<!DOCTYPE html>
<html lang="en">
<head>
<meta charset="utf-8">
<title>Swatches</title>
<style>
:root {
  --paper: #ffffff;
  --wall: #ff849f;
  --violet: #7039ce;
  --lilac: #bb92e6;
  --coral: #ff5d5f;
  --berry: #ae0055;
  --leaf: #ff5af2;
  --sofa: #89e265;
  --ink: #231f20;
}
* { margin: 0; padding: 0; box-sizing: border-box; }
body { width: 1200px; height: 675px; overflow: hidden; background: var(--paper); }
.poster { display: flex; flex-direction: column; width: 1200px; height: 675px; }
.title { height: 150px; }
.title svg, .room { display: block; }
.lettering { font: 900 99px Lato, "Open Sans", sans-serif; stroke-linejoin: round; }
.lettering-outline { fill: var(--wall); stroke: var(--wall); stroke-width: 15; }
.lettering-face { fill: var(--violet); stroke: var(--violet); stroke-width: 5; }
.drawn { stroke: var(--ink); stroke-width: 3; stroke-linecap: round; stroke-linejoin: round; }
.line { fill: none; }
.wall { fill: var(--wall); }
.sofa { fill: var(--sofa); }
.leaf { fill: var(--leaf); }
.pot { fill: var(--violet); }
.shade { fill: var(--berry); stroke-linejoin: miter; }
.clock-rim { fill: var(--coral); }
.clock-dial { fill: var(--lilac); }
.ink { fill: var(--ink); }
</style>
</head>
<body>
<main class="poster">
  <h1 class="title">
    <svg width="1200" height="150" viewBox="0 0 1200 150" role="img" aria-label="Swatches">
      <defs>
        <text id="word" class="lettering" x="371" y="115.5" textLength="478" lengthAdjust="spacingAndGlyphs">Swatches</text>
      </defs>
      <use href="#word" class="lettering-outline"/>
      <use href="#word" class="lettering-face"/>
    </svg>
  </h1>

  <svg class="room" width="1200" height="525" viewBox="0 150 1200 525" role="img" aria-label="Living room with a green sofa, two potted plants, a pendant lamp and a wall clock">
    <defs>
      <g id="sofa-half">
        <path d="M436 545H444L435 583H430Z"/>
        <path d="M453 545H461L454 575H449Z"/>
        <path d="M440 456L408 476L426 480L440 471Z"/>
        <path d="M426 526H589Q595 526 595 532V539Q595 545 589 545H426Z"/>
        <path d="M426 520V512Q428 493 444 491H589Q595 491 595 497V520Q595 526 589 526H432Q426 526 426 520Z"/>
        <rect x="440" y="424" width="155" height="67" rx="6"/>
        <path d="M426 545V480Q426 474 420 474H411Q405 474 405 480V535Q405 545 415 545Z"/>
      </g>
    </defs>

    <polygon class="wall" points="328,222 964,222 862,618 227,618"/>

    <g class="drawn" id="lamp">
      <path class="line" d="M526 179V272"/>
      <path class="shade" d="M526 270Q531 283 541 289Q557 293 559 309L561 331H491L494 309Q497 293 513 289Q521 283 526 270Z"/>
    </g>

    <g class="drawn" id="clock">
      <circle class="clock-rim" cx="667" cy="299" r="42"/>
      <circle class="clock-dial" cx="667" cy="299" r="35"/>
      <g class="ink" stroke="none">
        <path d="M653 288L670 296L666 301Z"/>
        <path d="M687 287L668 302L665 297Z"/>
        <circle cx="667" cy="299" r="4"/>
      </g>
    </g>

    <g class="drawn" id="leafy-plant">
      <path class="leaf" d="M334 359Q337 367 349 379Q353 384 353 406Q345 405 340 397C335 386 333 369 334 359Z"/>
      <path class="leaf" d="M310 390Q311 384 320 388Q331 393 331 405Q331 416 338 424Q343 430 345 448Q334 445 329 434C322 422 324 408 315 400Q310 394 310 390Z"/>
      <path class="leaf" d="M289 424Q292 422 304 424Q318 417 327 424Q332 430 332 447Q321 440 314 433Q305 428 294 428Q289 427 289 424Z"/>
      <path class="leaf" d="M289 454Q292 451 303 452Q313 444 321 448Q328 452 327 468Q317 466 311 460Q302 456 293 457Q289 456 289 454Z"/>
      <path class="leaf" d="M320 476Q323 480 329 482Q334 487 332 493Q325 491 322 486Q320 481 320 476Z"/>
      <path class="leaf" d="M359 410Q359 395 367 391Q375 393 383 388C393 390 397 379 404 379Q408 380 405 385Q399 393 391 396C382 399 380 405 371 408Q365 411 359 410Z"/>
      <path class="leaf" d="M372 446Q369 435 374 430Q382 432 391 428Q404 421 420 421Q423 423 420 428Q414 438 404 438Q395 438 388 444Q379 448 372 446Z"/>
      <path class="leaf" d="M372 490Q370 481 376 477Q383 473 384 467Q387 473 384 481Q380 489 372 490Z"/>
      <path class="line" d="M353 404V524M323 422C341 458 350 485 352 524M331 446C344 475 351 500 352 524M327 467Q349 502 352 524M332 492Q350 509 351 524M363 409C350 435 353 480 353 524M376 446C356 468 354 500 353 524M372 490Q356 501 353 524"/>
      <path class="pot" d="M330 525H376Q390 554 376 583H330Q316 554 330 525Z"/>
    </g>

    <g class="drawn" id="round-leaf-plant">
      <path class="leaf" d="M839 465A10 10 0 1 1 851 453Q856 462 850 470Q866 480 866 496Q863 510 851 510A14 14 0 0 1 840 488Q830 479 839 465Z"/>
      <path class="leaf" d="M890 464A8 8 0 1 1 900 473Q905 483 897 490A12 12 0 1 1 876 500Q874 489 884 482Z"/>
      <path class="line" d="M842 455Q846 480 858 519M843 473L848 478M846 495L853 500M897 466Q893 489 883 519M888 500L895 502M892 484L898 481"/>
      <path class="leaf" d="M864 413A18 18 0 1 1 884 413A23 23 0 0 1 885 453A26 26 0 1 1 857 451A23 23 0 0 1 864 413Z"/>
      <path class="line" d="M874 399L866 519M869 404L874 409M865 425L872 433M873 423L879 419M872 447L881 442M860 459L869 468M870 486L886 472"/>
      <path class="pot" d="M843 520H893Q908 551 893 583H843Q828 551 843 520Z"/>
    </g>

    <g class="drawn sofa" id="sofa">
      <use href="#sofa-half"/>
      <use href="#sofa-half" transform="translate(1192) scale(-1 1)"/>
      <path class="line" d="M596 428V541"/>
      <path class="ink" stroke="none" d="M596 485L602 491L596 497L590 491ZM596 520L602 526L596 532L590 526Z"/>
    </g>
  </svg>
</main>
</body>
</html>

**Work item:** So that nothing is lost, restate all the material word for word.

**Output for this task:**
<!DOCTYPE html>
<html lang="en">
<head>
<meta charset="utf-8">
<title>Swatches</title>
<style>
:root {
  --paper: #ffffff;
  --wall: #ff849f;
  --violet: #7039ce;
  --lilac: #bb92e6;
  --coral: #ff5d5f;
  --berry: #ae0055;
  --leaf: #ff5af2;
  --sofa: #89e265;
  --ink: #231f20;
}
* { margin: 0; padding: 0; box-sizing: border-box; }
body { width: 1200px; height: 675px; overflow: hidden; background: var(--paper); }
.poster { display: flex; flex-direction: column; width: 1200px; height: 675px; }
.title { height: 150px; }
.title svg, .room { display: block; }
.lettering { font: 900 99px Lato, "Open Sans", sans-serif; stroke-linejoin: round; }
.lettering-outline { fill: var(--wall); stroke: var(--wall); stroke-width: 15; }
.lettering-face { fill: var(--violet); stroke: var(--violet); stroke-width: 5; }
.drawn { stroke: var(--ink); stroke-width: 3; stroke-linecap: round; stroke-linejoin: round; }
.line { fill: none; }
.wall { fill: var(--wall); }
.sofa { fill: var(--sofa); }
.leaf { fill: var(--leaf); }
.pot { fill: var(--violet); }
.shade { fill: var(--berry); stroke-linejoin: miter; }
.clock-rim { fill: var(--coral); }
.clock-dial { fill: var(--lilac); }
.ink { fill: var(--ink); }
</style>
</head>
<body>
<main class="poster">
  <h1 class="title">
    <svg width="1200" height="150" viewBox="0 0 1200 150" role="img" aria-label="Swatches">
      <defs>
        <text id="word" class="lettering" x="371" y="115.5" textLength="478" lengthAdjust="spacingAndGlyphs">Swatches</text>
      </defs>
      <use href="#word" class="lettering-outline"/>
      <use href="#word" class="lettering-face"/>
    </svg>
  </h1>

  <svg class="room" width="1200" height="525" viewBox="0 150 1200 525" role="img" aria-label="Living room with a green sofa, two potted plants, a pendant lamp and a wall clock">
    <defs>
      <g id="sofa-half">
        <path d="M436 545H444L435 583H430Z"/>
        <path d="M453 545H461L454 575H449Z"/>
        <path d="M440 456L408 476L426 480L440 471Z"/>
        <path d="M426 526H589Q595 526 595 532V539Q595 545 589 545H426Z"/>
        <path d="M426 520V512Q428 493 444 491H589Q595 491 595 497V520Q595 526 589 526H432Q426 526 426 520Z"/>
        <rect x="440" y="424" width="155" height="67" rx="6"/>
        <path d="M426 545V480Q426 474 420 474H411Q405 474 405 480V535Q405 545 415 545Z"/>
      </g>
    </defs>

    <polygon class="wall" points="328,222 964,222 862,618 227,618"/>

    <g class="drawn" id="lamp">
      <path class="line" d="M526 179V272"/>
      <path class="shade" d="M526 270Q531 283 541 289Q557 293 559 309L561 331H491L494 309Q497 293 513 289Q521 283 526 270Z"/>
    </g>

    <g class="drawn" id="clock">
      <circle class="clock-rim" cx="667" cy="299" r="42"/>
      <circle class="clock-dial" cx="667" cy="299" r="35"/>
      <g class="ink" stroke="none">
        <path d="M653 288L670 296L666 301Z"/>
        <path d="M687 287L668 302L665 297Z"/>
        <circle cx="667" cy="299" r="4"/>
      </g>
    </g>

    <g class="drawn" id="leafy-plant">
      <path class="leaf" d="M334 359Q337 367 349 379Q353 384 353 406Q345 405 340 397C335 386 333 369 334 359Z"/>
      <path class="leaf" d="M310 390Q311 384 320 388Q331 393 331 405Q331 416 338 424Q343 430 345 448Q334 445 329 434C322 422 324 408 315 400Q310 394 310 390Z"/>
      <path class="leaf" d="M289 424Q292 422 304 424Q318 417 327 424Q332 430 332 447Q321 440 314 433Q305 428 294 428Q289 427 289 424Z"/>
      <path class="leaf" d="M289 454Q292 451 303 452Q313 444 321 448Q328 452 327 468Q317 466 311 460Q302 456 293 457Q289 456 289 454Z"/>
      <path class="leaf" d="M320 476Q323 480 329 482Q334 487 332 493Q325 491 322 486Q320 481 320 476Z"/>
      <path class="leaf" d="M359 410Q359 395 367 391Q375 393 383 388C393 390 397 379 404 379Q408 380 405 385Q399 393 391 396C382 399 380 405 371 408Q365 411 359 410Z"/>
      <path class="leaf" d="M372 446Q369 435 374 430Q382 432 391 428Q404 421 420 421Q423 423 420 428Q414 438 404 438Q395 438 388 444Q379 448 372 446Z"/>
      <path class="leaf" d="M372 490Q370 481 376 477Q383 473 384 467Q387 473 384 481Q380 489 372 490Z"/>
      <path class="line" d="M353 404V524M323 422C341 458 350 485 352 524M331 446C344 475 351 500 352 524M327 467Q349 502 352 524M332 492Q350 509 351 524M363 409C350 435 353 480 353 524M376 446C356 468 354 500 353 524M372 490Q356 501 353 524"/>
      <path class="pot" d="M330 525H376Q390 554 376 583H330Q316 554 330 525Z"/>
    </g>

    <g class="drawn" id="round-leaf-plant">
      <path class="leaf" d="M839 465A10 10 0 1 1 851 453Q856 462 850 470Q866 480 866 496Q863 510 851 510A14 14 0 0 1 840 488Q830 479 839 465Z"/>
      <path class="leaf" d="M890 464A8 8 0 1 1 900 473Q905 483 897 490A12 12 0 1 1 876 500Q874 489 884 482Z"/>
      <path class="line" d="M842 455Q846 480 858 519M843 473L848 478M846 495L853 500M897 466Q893 489 883 519M888 500L895 502M892 484L898 481"/>
      <path class="leaf" d="M864 413A18 18 0 1 1 884 413A23 23 0 0 1 885 453A26 26 0 1 1 857 451A23 23 0 0 1 864 413Z"/>
      <path class="line" d="M874 399L866 519M869 404L874 409M865 425L872 433M873 423L879 419M872 447L881 442M860 459L869 468M870 486L886 472"/>
      <path class="pot" d="M843 520H893Q908 551 893 583H843Q828 551 843 520Z"/>
    </g>

    <g class="drawn sofa" id="sofa">
      <use href="#sofa-half"/>
      <use href="#sofa-half" transform="translate(1192) scale(-1 1)"/>
      <path class="line" d="M596 428V541"/>
      <path class="ink" stroke="none" d="M596 485L602 491L596 497L590 491ZM596 520L602 526L596 532L590 526Z"/>
    </g>
  </svg>
</main>
</body>
</html>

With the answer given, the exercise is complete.